◆ Brief
Scan the records for the word "height". Return each line where it is found.

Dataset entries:

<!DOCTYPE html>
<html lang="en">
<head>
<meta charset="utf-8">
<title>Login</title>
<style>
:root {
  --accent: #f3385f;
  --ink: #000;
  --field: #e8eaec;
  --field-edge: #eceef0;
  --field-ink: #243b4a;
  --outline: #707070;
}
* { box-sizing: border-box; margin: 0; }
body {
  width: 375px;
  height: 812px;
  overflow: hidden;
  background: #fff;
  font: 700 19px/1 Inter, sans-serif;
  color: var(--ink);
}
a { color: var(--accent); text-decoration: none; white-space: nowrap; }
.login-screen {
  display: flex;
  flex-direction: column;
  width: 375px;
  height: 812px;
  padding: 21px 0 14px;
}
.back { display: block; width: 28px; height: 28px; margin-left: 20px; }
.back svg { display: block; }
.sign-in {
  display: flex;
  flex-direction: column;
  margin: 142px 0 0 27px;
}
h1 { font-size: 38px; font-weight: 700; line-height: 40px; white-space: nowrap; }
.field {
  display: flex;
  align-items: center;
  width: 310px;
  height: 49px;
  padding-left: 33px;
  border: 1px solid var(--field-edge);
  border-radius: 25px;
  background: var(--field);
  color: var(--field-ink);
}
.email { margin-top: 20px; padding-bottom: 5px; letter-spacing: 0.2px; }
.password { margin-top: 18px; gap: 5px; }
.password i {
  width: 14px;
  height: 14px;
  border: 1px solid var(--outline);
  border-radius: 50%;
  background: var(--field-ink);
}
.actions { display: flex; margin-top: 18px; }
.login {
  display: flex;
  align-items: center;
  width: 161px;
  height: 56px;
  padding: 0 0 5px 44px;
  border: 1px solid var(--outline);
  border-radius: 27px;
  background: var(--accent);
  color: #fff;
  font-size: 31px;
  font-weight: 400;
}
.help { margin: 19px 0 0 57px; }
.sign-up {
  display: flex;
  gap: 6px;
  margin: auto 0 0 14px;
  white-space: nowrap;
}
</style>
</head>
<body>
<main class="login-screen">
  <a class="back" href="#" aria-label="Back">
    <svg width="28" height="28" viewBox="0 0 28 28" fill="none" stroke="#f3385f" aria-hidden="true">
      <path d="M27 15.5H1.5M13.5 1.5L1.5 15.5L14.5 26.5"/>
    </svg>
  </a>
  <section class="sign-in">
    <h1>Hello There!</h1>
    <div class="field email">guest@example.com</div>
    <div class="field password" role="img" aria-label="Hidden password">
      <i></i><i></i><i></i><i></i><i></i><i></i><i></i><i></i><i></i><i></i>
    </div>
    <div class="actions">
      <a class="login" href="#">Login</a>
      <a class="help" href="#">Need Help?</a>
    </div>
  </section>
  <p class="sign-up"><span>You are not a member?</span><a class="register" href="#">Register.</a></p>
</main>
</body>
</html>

◆ Written response
  height: 812px;
  height: 812px;
.back { display: block; width: 28px; height: 28px; margin-left: 20px; }
h1 { font-size: 38px; font-weight: 700; line-height: 40px; white-space: nowrap; }
  height: 49px;
  height: 14px;
  height: 56px;
    <svg width="28" height="28" viewBox="0 0 28 28" fill="none" stroke="#f3385f" aria-hidden="true">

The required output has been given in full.